EXCERPTED RECORDS »

--- START ---

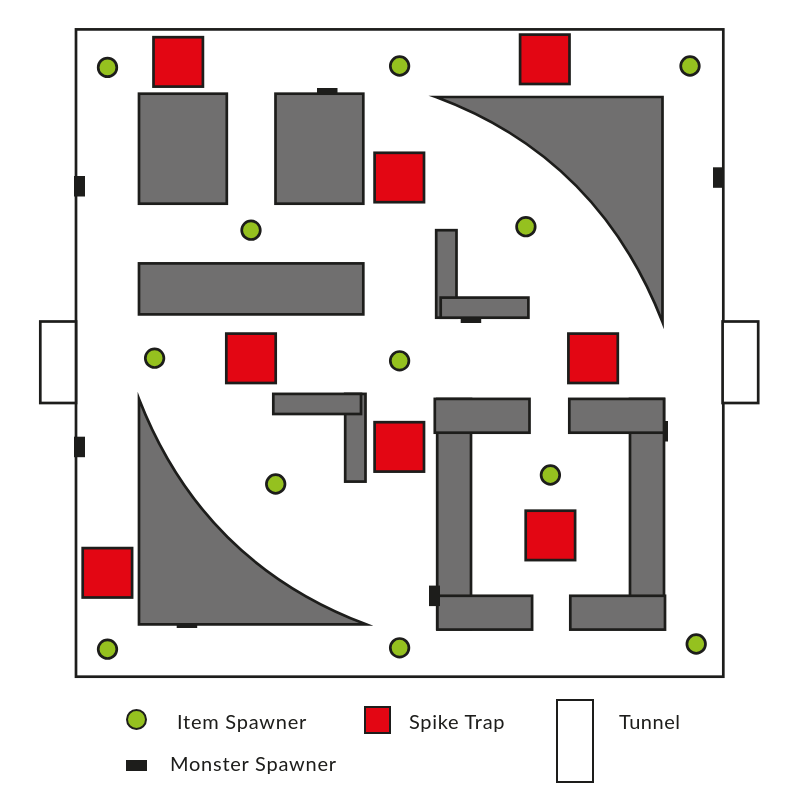
<!DOCTYPE html>
<html lang="en">
<head>
<meta charset="utf-8">
<title>Arena level map</title>
<style>
  :root {
    --paper: #ffffff;
    --ink: #1d1d1b;
    --wall: #706f6f;
    --trap: #e30613;
    --item: #95c11f;
  }
  * { box-sizing: border-box; }
  html, body { margin: 0; overflow: hidden; background: var(--paper); }
  .level { position: relative; width: 800px; height: 800px; overflow: hidden; background: var(--paper); }
  .map { position: absolute; inset: 0; display: block; }
  .outline { fill: var(--paper); }
  .walls { fill: var(--wall); }
  .outline, .walls, .trap, .item { stroke: var(--ink); stroke-width: 2.7; stroke-miterlimit: 10; }
  .trap { fill: var(--trap); }
  .item { fill: var(--item); }
  .monsters { fill: var(--ink); }

  .legend {
    position: absolute; left: 126px; top: 699px;
    display: grid; grid-template-columns: 238px 192px 140px; grid-template-rows: 44px 40px;
    margin: 0; padding: 0; list-style: none;
    font: 20px/44px Lato, "Open Sans", sans-serif; color: var(--ink);
  }
  .entry { display: flex; align-items: center; white-space: nowrap; }
  .entry-item { gap: 30px; letter-spacing: 0.75px; }
  .entry-trap { gap: 18px; letter-spacing: 0.7px; }
  .entry-tunnel { grid-row: 1 / span 2; grid-column: 3; align-items: flex-start; gap: 25px; letter-spacing: 0.5px; }
  .entry-monster { grid-row: 2; grid-column: 1; gap: 23px; letter-spacing: 0.75px; }
  .key { flex: none; border: 2.7px solid var(--ink); }
  .key-item { width: 21px; height: 21px; margin-top: -4px; border-radius: 50%; background: var(--item); }
  .key-trap { width: 27px; height: 28px; margin-top: -2px; background: var(--trap); }
  .key-tunnel { width: 38px; height: 84px; background: var(--paper); }
  .key-monster { width: 21px; height: 11px; margin-top: 5px; background: var(--ink); }
</style>
</head>
<body>
<main class="level">
  <svg class="map" width="800" height="800" viewBox="0 0 800 800" role="img" aria-label="Top-down arena map with walls, spike traps, item spawners, monster spawners and two tunnels">
    <defs>
      <rect id="trap" class="trap" x="-24.7" y="-24.7" width="49.4" height="49.4"/>
      <circle id="item" class="item" r="9.3"/>
      <rect id="monster-side" width="11" height="20.5"/>
      <rect id="monster-flat" width="20.5" height="11"/>
    </defs>

    <g class="outline">
      <rect x="76" y="29.4" width="647.3" height="647.3"/>
      <rect x="40.3" y="321.5" width="35.7" height="81.5"/>
      <rect x="722.6" y="321.5" width="35.6" height="81.5"/>
    </g>

    <g class="monsters">
      <use href="#monster-flat" x="317" y="88"/>
      <use href="#monster-flat" x="460.7" y="312"/>
      <use href="#monster-flat" x="176.7" y="617"/>
      <use href="#monster-side" x="657" y="421"/>
    </g>

    <g class="walls">
      <rect x="139" y="93.7" width="87.8" height="110"/>
      <rect x="275.5" y="93.7" width="87.8" height="110"/>
      <rect x="139" y="263.4" width="224.3" height="51"/>
      <path d="M436 97H662.5V322Q598 157 436 97Z"/>
      <path d="M139 399V624.3H366Q203 563 139 399Z"/>
      <rect x="436.2" y="230.2" width="20.3" height="87.5"/>
      <rect x="440.7" y="297.6" width="87.7" height="20.1"/>
      <rect x="345.2" y="393.9" width="20.3" height="87.7"/>
      <rect x="273.3" y="393.9" width="87.7" height="20.1"/>
      <rect x="437.2" y="399" width="33.8" height="230"/>
      <rect x="630" y="399" width="34" height="230"/>
      <rect x="434.8" y="398.9" width="94.7" height="33.8"/>
      <rect x="569.3" y="398.9" width="94.7" height="33.8"/>
      <rect x="437.4" y="595.8" width="94.7" height="33.8"/>
      <rect x="570.3" y="595.8" width="94.7" height="33.8"/>
    </g>

    <g class="monsters">
      <use href="#monster-side" x="74" y="176"/>
      <use href="#monster-side" x="74" y="436.7"/>
      <use href="#monster-side" x="713" y="167.3"/>
      <use href="#monster-side" x="429" y="585.6"/>
    </g>

    <g>
      <use href="#trap" x="178.2" y="61.9"/>
      <use href="#trap" x="544.8" y="59.3"/>
      <use href="#trap" x="399.3" y="177.5"/>
      <use href="#trap" x="251" y="358.3"/>
      <use href="#trap" x="593.1" y="358.3"/>
      <use href="#trap" x="399.3" y="446.9"/>
      <use href="#trap" x="550.4" y="535.4"/>
      <use href="#trap" x="107.4" y="572.8"/>
    </g>

    <g>
      <use href="#item" x="107.5" y="67.4"/>
      <use href="#item" x="399.6" y="66"/>
      <use href="#item" x="690" y="66"/>
      <use href="#item" x="251" y="230.2"/>
      <use href="#item" x="525.9" y="226.7"/>
      <use href="#item" x="154.6" y="358.2"/>
      <use href="#item" x="399.6" y="360.8"/>
      <use href="#item" x="275.7" y="484"/>
      <use href="#item" x="550.4" y="475"/>
      <use href="#item" x="107.5" y="649.2"/>
      <use href="#item" x="399.6" y="647.8"/>
      <use href="#item" x="696.2" y="644"/>
    </g>
  </svg>

  <ul class="legend">
    <li class="entry entry-item"><span class="key key-item"></span>Item Spawner</li>
    <li class="entry entry-trap"><span class="key key-trap"></span>Spike Trap</li>
    <li class="entry entry-tunnel"><span class="key key-tunnel"></span>Tunnel</li>
    <li class="entry entry-monster"><span class="key key-monster"></span>Monster Spawner</li>
  </ul>
</main>
</body>
</html>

--- END ---

Each record above is to be returned unchanged, while any picture it holds stays out.

<!DOCTYPE html>
<html lang="en">
<head>
<meta charset="utf-8">
<title>Arena level map</title>
<style>
  :root {
    --paper: #ffffff;
    --ink: #1d1d1b;
    --wall: #706f6f;
    --trap: #e30613;
    --item: #95c11f;
  }
  * { box-sizing: border-box; }
  html, body { margin: 0; overflow: hidden; background: var(--paper); }
  .level { position: relative; width: 800px; height: 800px; overflow: hidden; background: var(--paper); }
  .map { position: absolute; inset: 0; display: block; }
  .outline { fill: var(--paper); }
  .walls { fill: var(--wall); }
  .outline, .walls, .trap, .item { stroke: var(--ink); stroke-width: 2.7; stroke-miterlimit: 10; }
  .trap { fill: var(--trap); }
  .item { fill: var(--item); }
  .monsters { fill: var(--ink); }

  .legend {
    position: absolute; left: 126px; top: 699px;
    display: grid; grid-template-columns: 238px 192px 140px; grid-template-rows: 44px 40px;
    margin: 0; padding: 0; list-style: none;
    font: 20px/44px Lato, "Open Sans", sans-serif; color: var(--ink);
  }
  .entry { display: flex; align-items: center; white-space: nowrap; }
  .entry-item { gap: 30px; letter-spacing: 0.75px; }
  .entry-trap { gap: 18px; letter-spacing: 0.7px; }
  .entry-tunnel { grid-row: 1 / span 2; grid-column: 3; align-items: flex-start; gap: 25px; letter-spacing: 0.5px; }
  .entry-monster { grid-row: 2; grid-column: 1; gap: 23px; letter-spacing: 0.75px; }
  .key { flex: none; border: 2.7px solid var(--ink); }
  .key-item { width: 21px; height: 21px; margin-top: -4px; border-radius: 50%; background: var(--item); }
  .key-trap { width: 27px; height: 28px; margin-top: -2px; background: var(--trap); }
  .key-tunnel { width: 38px; height: 84px; background: var(--paper); }
  .key-monster { width: 21px; height: 11px; margin-top: 5px; background: var(--ink); }
</style>
</head>
<body>
<main class="level">
  <svg class="map" width="800" height="800" viewBox="0 0 800 800" role="img" aria-label="Top-down arena map with walls, spike traps, item spawners, monster spawners and two tunnels">
    <defs>
      <rect id="trap" class="trap" x="-24.7" y="-24.7" width="49.4" height="49.4"/>
      <circle id="item" class="item" r="9.3"/>
      <rect id="monster-side" width="11" height="20.5"/>
      <rect id="monster-flat" width="20.5" height="11"/>
    </defs>

    <g class="outline">
      <rect x="76" y="29.4" width="647.3" height="647.3"/>
      <rect x="40.3" y="321.5" width="35.7" height="81.5"/>
      <rect x="722.6" y="321.5" width="35.6" height="81.5"/>
    </g>

    <g class="monsters">
      <use href="#monster-flat" x="317" y="88"/>
      <use href="#monster-flat" x="460.7" y="312"/>
      <use href="#monster-flat" x="176.7" y="617"/>
      <use href="#monster-side" x="657" y="421"/>
    </g>

    <g class="walls">
      <rect x="139" y="93.7" width="87.8" height="110"/>
      <rect x="275.5" y="93.7" width="87.8" height="110"/>
      <rect x="139" y="263.4" width="224.3" height="51"/>
      <path d="M436 97H662.5V322Q598 157 436 97Z"/>
      <path d="M139 399V624.3H366Q203 563 139 399Z"/>
      <rect x="436.2" y="230.2" width="20.3" height="87.5"/>
      <rect x="440.7" y="297.6" width="87.7" height="20.1"/>
      <rect x="345.2" y="393.9" width="20.3" height="87.7"/>
      <rect x="273.3" y="393.9" width="87.7" height="20.1"/>
      <rect x="437.2" y="399" width="33.8" height="230"/>
      <rect x="630" y="399" width="34" height="230"/>
      <rect x="434.8" y="398.9" width="94.7" height="33.8"/>
      <rect x="569.3" y="398.9" width="94.7" height="33.8"/>
      <rect x="437.4" y="595.8" width="94.7" height="33.8"/>
      <rect x="570.3" y="595.8" width="94.7" height="33.8"/>
    </g>

    <g class="monsters">
      <use href="#monster-side" x="74" y="176"/>
      <use href="#monster-side" x="74" y="436.7"/>
      <use href="#monster-side" x="713" y="167.3"/>
      <use href="#monster-side" x="429" y="585.6"/>
    </g>

    <g>
      <use href="#trap" x="178.2" y="61.9"/>
      <use href="#trap" x="544.8" y="59.3"/>
      <use href="#trap" x="399.3" y="177.5"/>
      <use href="#trap" x="251" y="358.3"/>
      <use href="#trap" x="593.1" y="358.3"/>
      <use href="#trap" x="399.3" y="446.9"/>
      <use href="#trap" x="550.4" y="535.4"/>
      <use href="#trap" x="107.4" y="572.8"/>
    </g>

    <g>
      <use href="#item" x="107.5" y="67.4"/>
      <use href="#item" x="399.6" y="66"/>
      <use href="#item" x="690" y="66"/>
      <use href="#item" x="251" y="230.2"/>
      <use href="#item" x="525.9" y="226.7"/>
      <use href="#item" x="154.6" y="358.2"/>
      <use href="#item" x="399.6" y="360.8"/>
      <use href="#item" x="275.7" y="484"/>
      <use href="#item" x="550.4" y="475"/>
      <use href="#item" x="107.5" y="649.2"/>
      <use href="#item" x="399.6" y="647.8"/>
      <use href="#item" x="696.2" y="644"/>
    </g>
  </svg>

  <ul class="legend">
    <li class="entry entry-item"><span class="key key-item"></span>Item Spawner</li>
    <li class="entry entry-trap"><span class="key key-trap"></span>Spike Trap</li>
    <li class="entry entry-tunnel"><span class="key key-tunnel"></span>Tunnel</li>
    <li class="entry entry-monster"><span class="key key-monster"></span>Monster Spawner</li>
  </ul>
</main>
</body>
</html>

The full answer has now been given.